- [ACTION ITEM]:
A complete answer lists every line of the entries below where the string "items" appears.

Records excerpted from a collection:
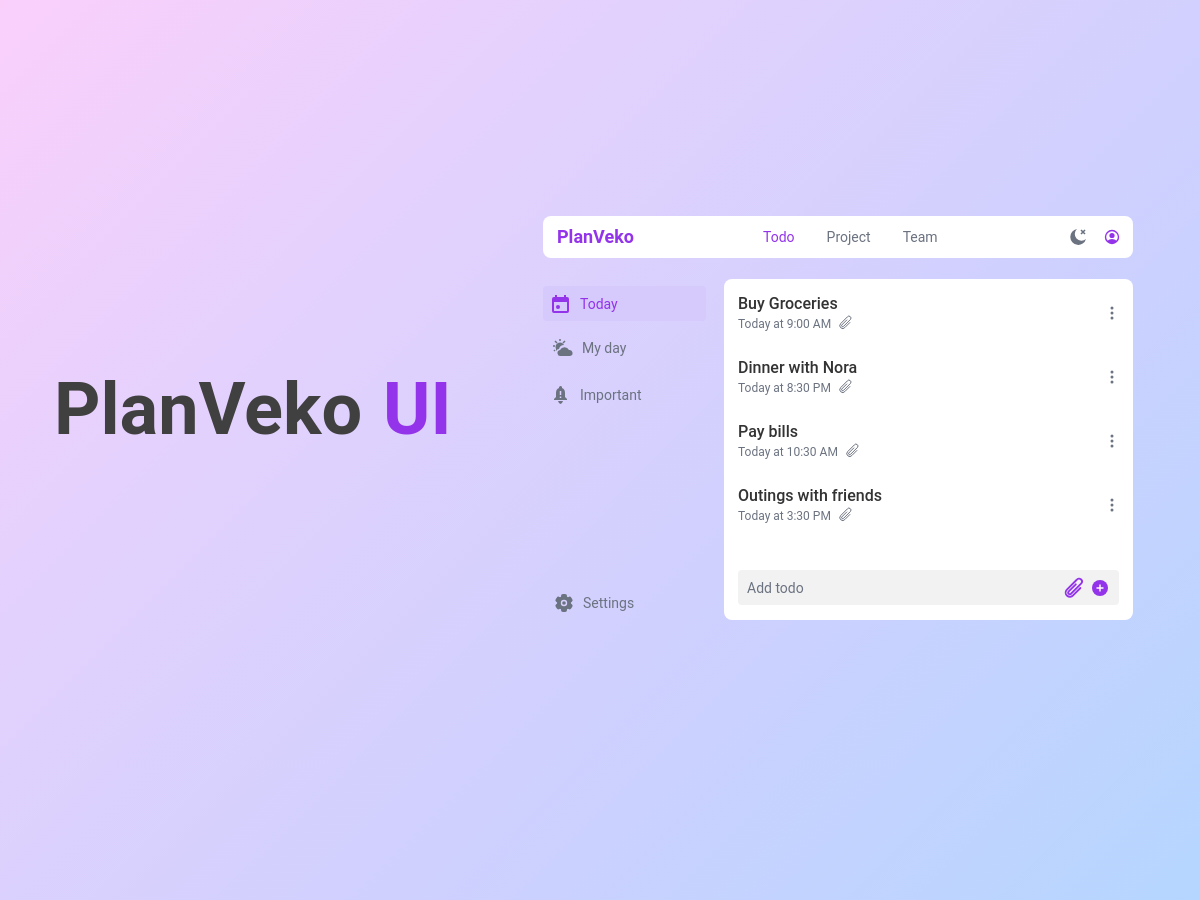
<!DOCTYPE html>
<html lang="en">
<head>
<meta charset="utf-8">
<title>PlanVeko UI</title>
<style>
:root {
  --accent: #9333ea;
  --accent-soft: #d6c9fc;
  --ink: #404040;
  --ink-strong: #333333;
  --muted: #6b7280;
  --surface: #ffffff;
  --field: #f2f2f2;
}
* { box-sizing: border-box; margin: 0; padding: 0; }
html, body { width: 1200px; height: 900px; overflow: hidden; }
body {
  position: relative;
  font: 400 14px/20px Roboto, sans-serif;
  color: var(--muted);
  background: linear-gradient(135deg, #fad0fb 0%, #e3d1fd 30%, #cfd0fe 62%, #b5d6ff 100%);
}
a { color: inherit; text-decoration: none; }
ul { list-style: none; }
svg { display: block; flex: none; }
.symbols { position: absolute; width: 0; height: 0; }
.accent { color: var(--accent); }

.headline {
  position: absolute; left: 54px; top: 368px;
  display: grid; grid-template-columns: 329px auto;
  font-size: 72px; line-height: 84px; font-weight: 600;
  color: var(--ink); white-space: nowrap;
}
.app {
  position: absolute; left: 543px; top: 216px; width: 590px;
  display: flex; flex-direction: column; gap: 21px;
}
.topbar {
  display: grid; grid-template-columns: 206px 1fr auto; align-items: center;
  height: 42px; padding: 0 13px 0 14px;
  background: var(--surface); border-radius: 8px;
}
.brand { font-size: 18px; font-weight: 600; color: var(--accent); }
.tabs { display: flex; gap: 32px; }
.tools { display: flex; align-items: center; gap: 17px; }

.workspace { display: grid; grid-template-columns: 163px 409px; gap: 18px; height: 341px; }
.sidebar { display: flex; flex-direction: column; padding: 7px 0 5px; }
.side-item { display: flex; align-items: center; gap: 9px; height: 24px; padding-left: 10px; }
.side-item.active {
  height: 35px; gap: 10px; padding-left: 8px;
  background: var(--accent-soft); border-radius: 4px; color: var(--accent);
}
.my-day { margin-top: 15px; }
.important { margin-top: 23px; }
.settings { margin-top: auto; padding-left: 11px; }

.panel {
  display: flex; flex-direction: column; justify-content: space-between;
  padding: 14px 14px 15px; background: var(--surface); border-radius: 8px;
}
.tasks { display: flex; flex-direction: column; gap: 24px; }
.task { display: flex; justify-content: space-between; align-items: center; height: 40px; padding-right: 5px; }
.task h2 { font-size: 16px; line-height: 22px; font-weight: 500; color: var(--ink-strong); }
.when { display: flex; align-items: center; gap: 7px; font-size: 12px; line-height: 18px; }
.when svg { margin-top: -4px; }
.add {
  display: flex; align-items: center; gap: 7px; height: 35px;
  padding: 0 11px 0 9px; background: var(--field); border-radius: 4px;
}
.add span { flex: 1; }
</style>
</head>
<body>
<svg class="symbols" aria-hidden="true">
  <defs>
    <symbol id="clip" viewBox="0 0 24 24">
      <path d="M19 12l-8 8a4.5 4.5 0 0 1-7-6L15 3a3 3 0 0 1 5 4L9 18a1.5 1.5 0 0 1-3-2l8-8" fill="none" stroke="currentColor" stroke-linecap="round" stroke-linejoin="round"/>
    </symbol>
    <symbol id="dots" viewBox="0 0 4 14">
      <g fill="currentColor"><circle cx="2" cy="2" r="1.5"/><circle cx="2" cy="7" r="1.5"/><circle cx="2" cy="12" r="1.5"/></g>
    </symbol>
  </defs>
</svg>

<h1 class="headline"><span>PlanVeko</span><span class="accent">UI</span></h1>

<main class="app">
  <header class="topbar">
    <a class="brand" href="#">PlanVeko</a>
    <nav class="tabs">
      <a class="accent" href="#">Todo</a>
      <a href="#">Project</a>
      <a href="#">Team</a>
    </nav>
    <div class="tools">
      <svg width="18" height="18" viewBox="0 0 18 18" role="img" aria-label="Dark mode">
        <path d="M8 1A8 8 0 1 0 17 11A6 6 0 0 1 8 1Z" fill="currentColor"/>
        <path d="M12 2l4 4M16 2l-4 4" stroke="currentColor" stroke-width="1.6"/>
      </svg>
      <svg class="accent" width="16" height="16" viewBox="0 0 16 16" role="img" aria-label="Account">
        <circle cx="8" cy="8" r="6.5" fill="none" stroke="currentColor" stroke-width="1.4"/>
        <circle cx="8" cy="6.5" r="2.6" fill="currentColor"/>
        <path d="M3 12Q8 8 13 12Q8 17 3 12Z" fill="currentColor"/>
      </svg>
    </div>
  </header>

  <div class="workspace">
    <nav class="sidebar">
      <a class="side-item active" href="#">
        <svg width="19" height="20" viewBox="0 0 19 20" aria-hidden="true">
          <path d="M3 3H16Q18 3 18 5V17Q18 19 16 19H3Q1 19 1 17V5Q1 3 3 3ZM3 8V17H16V8Z" fill="currentColor" fill-rule="evenodd"/>
          <path d="M5 1V4M14 1V4" stroke="currentColor" stroke-width="2"/>
          <circle cx="7" cy="13" r="2" fill="currentColor"/>
        </svg>
        Today
      </a>
      <a class="side-item my-day" href="#">
        <svg width="20" height="18" viewBox="0 0 20 18" aria-hidden="true">
          <path d="M3 10A4 4 0 0 1 11 6Q7 6 6 10Q4 10 3 12Z" fill="currentColor"/>
          <path d="M7 0V2M2 2L4 4M0 7H2M12 2L10 4M1 12L2 11" stroke="currentColor" stroke-width="1.5"/>
          <path d="M8 17A3 3 0 0 1 7 11A5 5 0 0 1 16 11A3 3 0 0 1 17 17Z" fill="currentColor"/>
        </svg>
        My day
      </a>
      <a class="side-item important" href="#">
        <svg width="18" height="18" viewBox="0 0 18 18" aria-hidden="true">
          <path d="M1 14V13L3 11V7Q3 3 6 2V1Q8 -1 9 1V2Q12 3 12 7V11L14 13V14ZM5 15H10Q9 18 7.5 18Q6 18 5 15Z" fill="currentColor"/>
          <path d="M7.5 5V9M7.5 10.5V12" stroke="#dcd0fd" stroke-width="1.5"/>
        </svg>
        Important
      </a>
      <a class="side-item settings" href="#">
        <svg width="20" height="20" viewBox="0 0 20 20" aria-hidden="true">
          <g fill="currentColor">
            <circle cx="10" cy="10" r="7"/>
            <g id="gear-teeth"><rect id="tooth" x="7" y="1" width="6" height="6" rx="2"/><use href="#tooth" transform="rotate(60 10 10)"/><use href="#tooth" transform="rotate(120 10 10)"/></g>
            <use href="#gear-teeth" transform="rotate(180 10 10)"/>
          </g>
          <circle cx="10" cy="10" r="2.5" fill="none" stroke="#d8d0fd" stroke-width="1.4"/>
        </svg>
        Settings
      </a>
    </nav>

    <section class="panel">
      <ul class="tasks">
        <li class="task">
          <div>
            <h2>Buy Groceries</h2>
            <p class="when">Today at 9:00 AM <svg width="15" height="15" aria-hidden="true"><use href="#clip" stroke-width="1.6"/></svg></p>
          </div>
          <svg width="4" height="14" role="img" aria-label="More"><use href="#dots"/></svg>
        </li>
        <li class="task">
          <div>
            <h2>Dinner with Nora</h2>
            <p class="when">Today at 8:30 PM <svg width="15" height="15" aria-hidden="true"><use href="#clip" stroke-width="1.6"/></svg></p>
          </div>
          <svg width="4" height="14" role="img" aria-label="More"><use href="#dots"/></svg>
        </li>
        <li class="task">
          <div>
            <h2>Pay bills</h2>
            <p class="when">Today at 10:30 AM <svg width="15" height="15" aria-hidden="true"><use href="#clip" stroke-width="1.6"/></svg></p>
          </div>
          <svg width="4" height="14" role="img" aria-label="More"><use href="#dots"/></svg>
        </li>
        <li class="task">
          <div>
            <h2>Outings with friends</h2>
            <p class="when">Today at 3:30 PM <svg width="15" height="15" aria-hidden="true"><use href="#clip" stroke-width="1.6"/></svg></p>
          </div>
          <svg width="4" height="14" role="img" aria-label="More"><use href="#dots"/></svg>
        </li>
      </ul>
      <div class="add">
        <span>Add todo</span>
        <svg class="accent" width="22" height="22" role="img" aria-label="Attach"><use href="#clip" stroke-width="2"/></svg>
        <svg class="accent" width="16" height="16" viewBox="0 0 16 16" role="img" aria-label="Add">
          <circle cx="8" cy="8" r="8" fill="currentColor"/>
          <path d="M8 4.5V11.5M4.5 8H11.5" stroke="#fff" stroke-width="1.4"/>
        </svg>
      </div>
    </section>
  </div>
</main>
</body>
</html>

- [RESPONSE TO THIS TASK]:
  display: grid; grid-template-columns: 206px 1fr auto; align-items: center;
.tools { display: flex; align-items: center; gap: 17px; }
.side-item { display: flex; align-items: center; gap: 9px; height: 24px; padding-left: 10px; }
.task { display: flex; justify-content: space-between; align-items: center; height: 40px; padding-right: 5px; }
.when { display: flex; align-items: center; gap: 7px; font-size: 12px; line-height: 18px; }
  display: flex; align-items: center; gap: 7px; height: 35px;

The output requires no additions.